START Recorded information

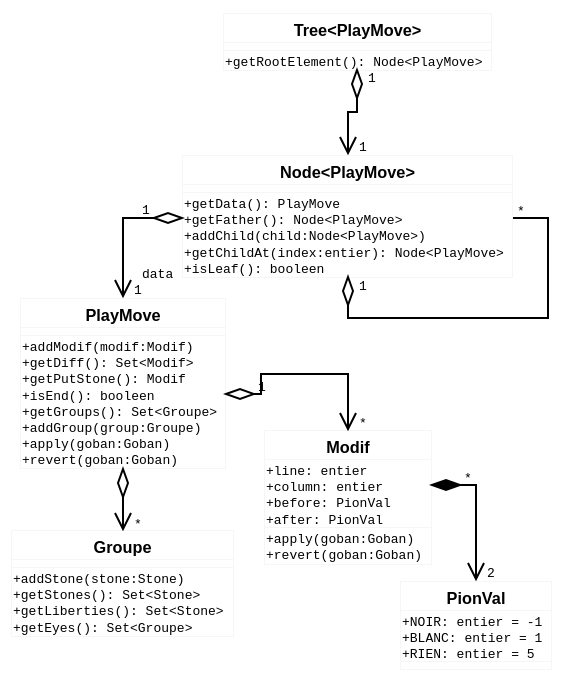
<!DOCTYPE html>
<html lang="fr">
<head>
<meta charset="utf-8">
<title>Class diagram: game tree</title>
<style>
:root {
  --paper: #ffffff;
  --ink: #000000;
  --rule: #f6f6f6;
  --mono: "Liberation Mono", monospace;
  --sans: "Liberation Sans", sans-serif;
}
* { box-sizing: border-box; margin: 0; padding: 0; }
body { background: var(--paper); overflow: hidden; }
.diagram {
  position: relative;
  width: 564px;
  height: 684px;
  overflow: hidden;
  background: var(--paper);
  color: var(--ink);
}
.class {
  position: absolute;
  display: flex;
  flex-direction: column;
  border: 1px solid var(--rule);
}
.class h2 {
  height: 28px;
  font: bold 16.3px/32px var(--sans);
  text-align: center;
  white-space: nowrap;
}
.members {
  min-height: 8px;
  border-top: 1px solid var(--rule);
  list-style: none;
  font: 13px/16.2px var(--mono);
  white-space: nowrap;
}
.members:not(:empty) { padding: 4px 0 0 1px; }
.tree { left: 223px; top: 13px; width: 269px; height: 58px; }
.node { left: 182px; top: 155px; width: 331px; height: 123px; }
.play-move { left: 20px; top: 298px; width: 206px; height: 171px; }
.groupe { left: 11px; top: 530px; width: 223px; height: 107px; }
.modif { left: 264px; top: 430px; width: 168px; height: 135px; }
.modif .attributes { height: 69px; }
.pion-val { left: 400px; top: 581px; width: 152px; height: 89px; }
.pion-val .attributes { height: 53px; }
.relations { position: absolute; left: 0; top: 0; }
.link, .arrow { fill: none; stroke: var(--ink); stroke-width: 2; }
.aggregation { fill: var(--paper); stroke: var(--ink); stroke-width: 2; }
.composition { fill: var(--ink); stroke: var(--ink); stroke-width: 2; }
.relations text { font: 13px var(--mono); fill: var(--ink); }
</style>
</head>
<body>
<main class="diagram">
  <section class="class tree">
    <h2>Tree&lt;PlayMove&gt;</h2>
    <ul class="members attributes"></ul>
    <ul class="members operations">
      <li>+getRootElement(): Node&lt;PlayMove&gt;</li>
    </ul>
  </section>

  <section class="class node">
    <h2>Node&lt;PlayMove&gt;</h2>
    <ul class="members attributes"></ul>
    <ul class="members operations">
      <li>+getData(): PlayMove</li>
      <li>+getFather(): Node&lt;PlayMove&gt;</li>
      <li>+addChild(child:Node&lt;PlayMove&gt;)</li>
      <li>+getChildAt(index:entier): Node&lt;PlayMove&gt;</li>
      <li>+isLeaf(): booleen</li>
    </ul>
  </section>

  <section class="class play-move">
    <h2>PlayMove</h2>
    <ul class="members attributes"></ul>
    <ul class="members operations">
      <li>+addModif(modif:Modif)</li>
      <li>+getDiff(): Set&lt;Modif&gt;</li>
      <li>+getPutStone(): Modif</li>
      <li>+isEnd(): booleen</li>
      <li>+getGroups(): Set&lt;Groupe&gt;</li>
      <li>+addGroup(group:Groupe)</li>
      <li>+apply(goban:Goban)</li>
      <li>+revert(goban:Goban)</li>
    </ul>
  </section>

  <section class="class groupe">
    <h2>Groupe</h2>
    <ul class="members attributes"></ul>
    <ul class="members operations">
      <li>+addStone(stone:Stone)</li>
      <li>+getStones(): Set&lt;Stone&gt;</li>
      <li>+getLiberties(): Set&lt;Stone&gt;</li>
      <li>+getEyes(): Set&lt;Groupe&gt;</li>
    </ul>
  </section>

  <section class="class modif">
    <h2>Modif</h2>
    <ul class="members attributes">
      <li>+line: entier</li>
      <li>+column: entier</li>
      <li>+before: PionVal</li>
      <li>+after: PionVal</li>
    </ul>
    <ul class="members operations">
      <li>+apply(goban:Goban)</li>
      <li>+revert(goban:Goban)</li>
    </ul>
  </section>

  <section class="class pion-val">
    <h2>PionVal</h2>
    <ul class="members attributes">
      <li>+NOIR: entier = -1</li>
      <li>+BLANC: entier = 1</li>
      <li>+RIEN: entier = 5</li>
    </ul>
    <ul class="members operations"></ul>
  </section>

  <svg class="relations" width="564" height="684" viewBox="0 0 564 684" aria-label="Relations between classes">
    <defs>
      <polygon id="diamond-down" points="0,0 5,14 0,28 -5,14"/>
      <polygon id="diamond-right" points="0,0 14,-5 28,0 14,5"/>
      <polyline id="arrow-down" points="-8,-16 0,0 8,-16"/>
    </defs>

    <g id="tree-to-node">
      <polyline class="link" points="357,98 357,112 348,112 348,153"/>
      <use class="aggregation" href="#diamond-down" x="357" y="70"/>
      <use class="arrow" href="#arrow-down" x="348" y="153"/>
      <text x="368" y="82">1</text>
      <text x="359" y="151">1</text>
    </g>

    <g id="node-to-play-move">
      <polyline class="link" points="154,218 123,218 123,296"/>
      <use class="aggregation" href="#diamond-right" x="154" y="218"/>
      <use class="arrow" href="#arrow-down" x="123" y="296"/>
      <text x="142" y="214">1</text>
      <text x="142" y="278">data</text>
      <text x="134" y="294">1</text>
    </g>

    <g id="node-to-children">
      <polyline class="link" points="513,218 548,218 548,318 348,318 348,305"/>
      <use class="aggregation" href="#diamond-down" x="348" y="277"/>
      <text x="517" y="215">*</text>
      <text x="359" y="290">1</text>
    </g>

    <g id="play-move-to-modif">
      <polyline class="link" points="254,394 261,394 261,374 348,374 348,429"/>
      <use class="aggregation" href="#diamond-right" x="226" y="394"/>
      <use class="arrow" href="#arrow-down" x="348" y="429"/>
      <text x="258" y="391">1</text>
      <text x="359" y="427">*</text>
    </g>

    <g id="play-move-to-groupe">
      <line class="link" x1="123" y1="497" x2="123" y2="529"/>
      <use class="aggregation" href="#diamond-down" x="123" y="469"/>
      <use class="arrow" href="#arrow-down" x="123" y="529"/>
      <text x="134" y="528">*</text>
    </g>

    <g id="modif-to-pion-val">
      <polyline class="link" points="460,485 476,485 476,579"/>
      <use class="composition" href="#diamond-right" x="432" y="485"/>
      <use class="arrow" href="#arrow-down" x="476" y="579"/>
      <text x="464" y="482">*</text>
      <text x="487" y="577">2</text>
    </g>
  </svg>
</main>
</body>
</html>
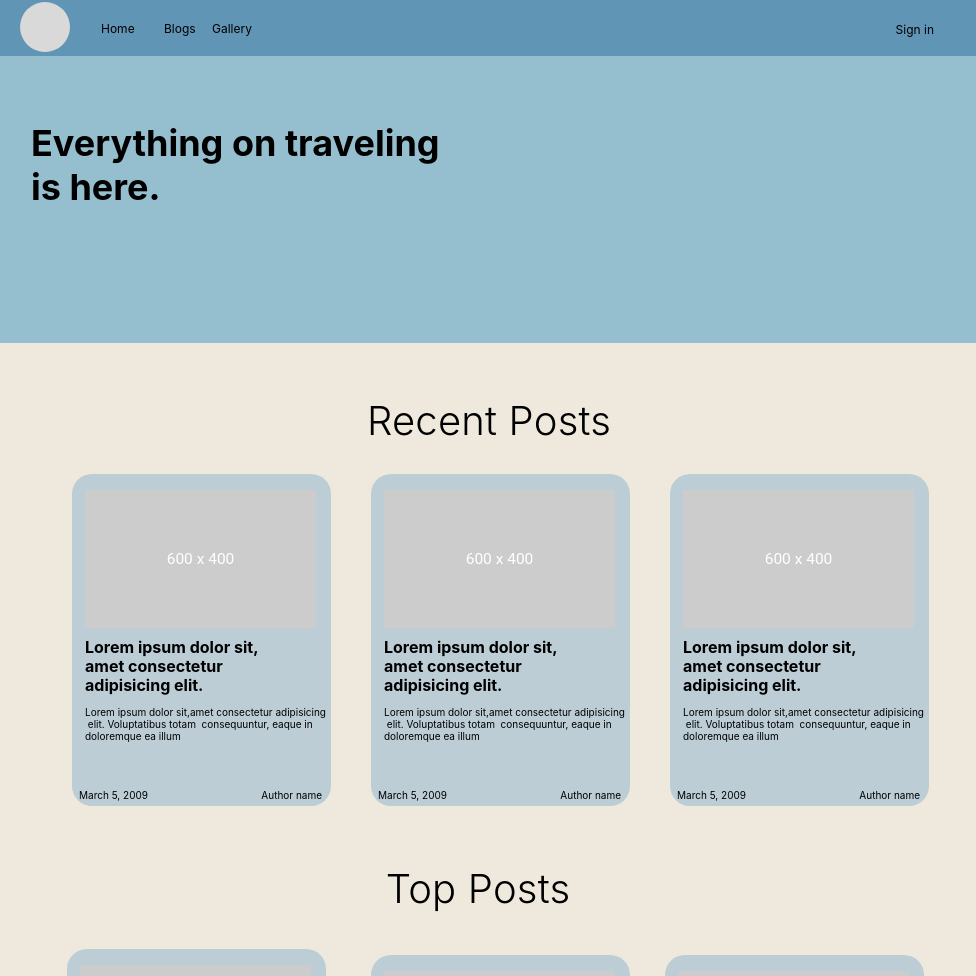
<!DOCTYPE html>
<html lang="en">
<head>
<meta charset="utf-8">
<title>Travel blog</title>
<style>
:root {
  --bar: #6195b5;
  --hero: #95bfcf;
  --page: #eee9dc;
  --card: #bccdd6;
  --placeholder: #cccccc;
  --placeholder-text: #ffffff;
  --logo: #d9d9d9;
  --ink: #000000;
}
* { box-sizing: border-box; margin: 0; padding: 0; }
html, body { width: 976px; height: 976px; overflow: hidden; }
body { background: var(--page); color: var(--ink); font-family: Inter, Roboto, sans-serif; }
a { color: inherit; text-decoration: none; }

.site-header { display: flex; align-items: flex-start; height: 56px; padding: 0 42px 0 20px; background: var(--bar); font-size: 12px; line-height: 15px; white-space: nowrap; }
.logo { flex: none; width: 50px; height: 50px; margin-top: 2px; border-radius: 50%; background: var(--logo); }
.menu { display: flex; list-style: none; margin: 21px auto 0 31px; }
.menu li:nth-child(1) { width: 63px; }
.menu li:nth-child(2) { width: 48px; }
.sign-in { margin-top: 22px; }

.hero { height: 287px; padding: 65px 31px 0; background: var(--hero); }
.hero h1 { font-size: 36px; font-weight: 700; line-height: 44px; white-space: nowrap; }

.posts { height: 468px; padding-top: 54px; }
.posts h2 { font-size: 40px; font-weight: 300; line-height: 48px; letter-spacing: 0.2px; text-align: center; }
.recent h2 { padding-left: 2px; }
.top { height: 165px; overflow: hidden; }
.top h2 { padding-right: 20px; }
.card-row { display: flex; gap: 40px; margin-top: 29px; padding-left: 72px; }
.top .card-row { gap: 35px; margin-top: 42px; padding-left: 67px; }
.top .card:first-child { margin: -6px 10px 0 0; }

.card { display: flex; flex-direction: column; flex: none; width: 259px; height: 332px; padding: 16px 9px 5px 13px; border-radius: 20px; background: var(--card); white-space: nowrap; }
.thumb { display: flex; flex: none; align-items: center; justify-content: center; width: 231px; height: 138px; background: var(--placeholder); color: var(--placeholder-text); font: 15.5px Roboto, Inter, sans-serif; }
.card h3 { margin-top: 10px; font-size: 16px; font-weight: 700; line-height: 19px; }
.card p { margin-top: 11px; font-size: 10px; line-height: 12px; white-space: pre; }
.card footer { display: flex; justify-content: space-between; margin: auto 0 0 -6px; font-size: 10px; line-height: 12px; }
</style>
</head>
<body>
<header class="site-header">
  <a class="logo" href="#" aria-label="Home page"></a>
  <nav>
    <ul class="menu">
      <li><a href="#">Home</a></li>
      <li><a href="#">Blogs</a></li>
      <li><a href="#">Gallery</a></li>
    </ul>
  </nav>
  <a class="sign-in" href="#" style="margin-left:auto">Sign in</a>
</header>

<main>
  <section class="hero">
    <h1>Everything on traveling<br>is here.</h1>
  </section>

  <section class="posts recent">
    <h2>Recent Posts</h2>
    <div class="card-row">
      <article class="card">
        <div class="thumb">600 x 400</div>
        <h3>Lorem ipsum dolor sit,<br>amet consectetur<br>adipisicing elit.</h3>
        <p>Lorem ipsum dolor sit,amet consectetur adipisicing<br> elit. Voluptatibus totam  consequuntur, eaque in<br>doloremque ea illum</p>
        <footer><time datetime="2009-03-05">March 5, 2009</time><span>Author name</span></footer>
      </article>
      <article class="card">
        <div class="thumb">600 x 400</div>
        <h3>Lorem ipsum dolor sit,<br>amet consectetur<br>adipisicing elit.</h3>
        <p>Lorem ipsum dolor sit,amet consectetur adipisicing<br> elit. Voluptatibus totam  consequuntur, eaque in<br>doloremque ea illum</p>
        <footer><time datetime="2009-03-05">March 5, 2009</time><span>Author name</span></footer>
      </article>
      <article class="card">
        <div class="thumb">600 x 400</div>
        <h3>Lorem ipsum dolor sit,<br>amet consectetur<br>adipisicing elit.</h3>
        <p>Lorem ipsum dolor sit,amet consectetur adipisicing<br> elit. Voluptatibus totam  consequuntur, eaque in<br>doloremque ea illum</p>
        <footer><time datetime="2009-03-05">March 5, 2009</time><span>Author name</span></footer>
      </article>
    </div>
  </section>

  <section class="posts top">
    <h2>Top Posts</h2>
    <div class="card-row">
      <article class="card"><div class="thumb"></div></article>
      <article class="card"><div class="thumb"></div></article>
      <article class="card"><div class="thumb"></div></article>
    </div>
  </section>
</main>
</body>
</html>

END Recorded information

Give back every line of the listing where the word "stroke" shows up.

.link, .arrow { fill: none; stroke: var(--ink); stroke-width: 2; }
.aggregation { fill: var(--paper); stroke: var(--ink); stroke-width: 2; }
.composition { fill: var(--ink); stroke: var(--ink); stroke-width: 2; }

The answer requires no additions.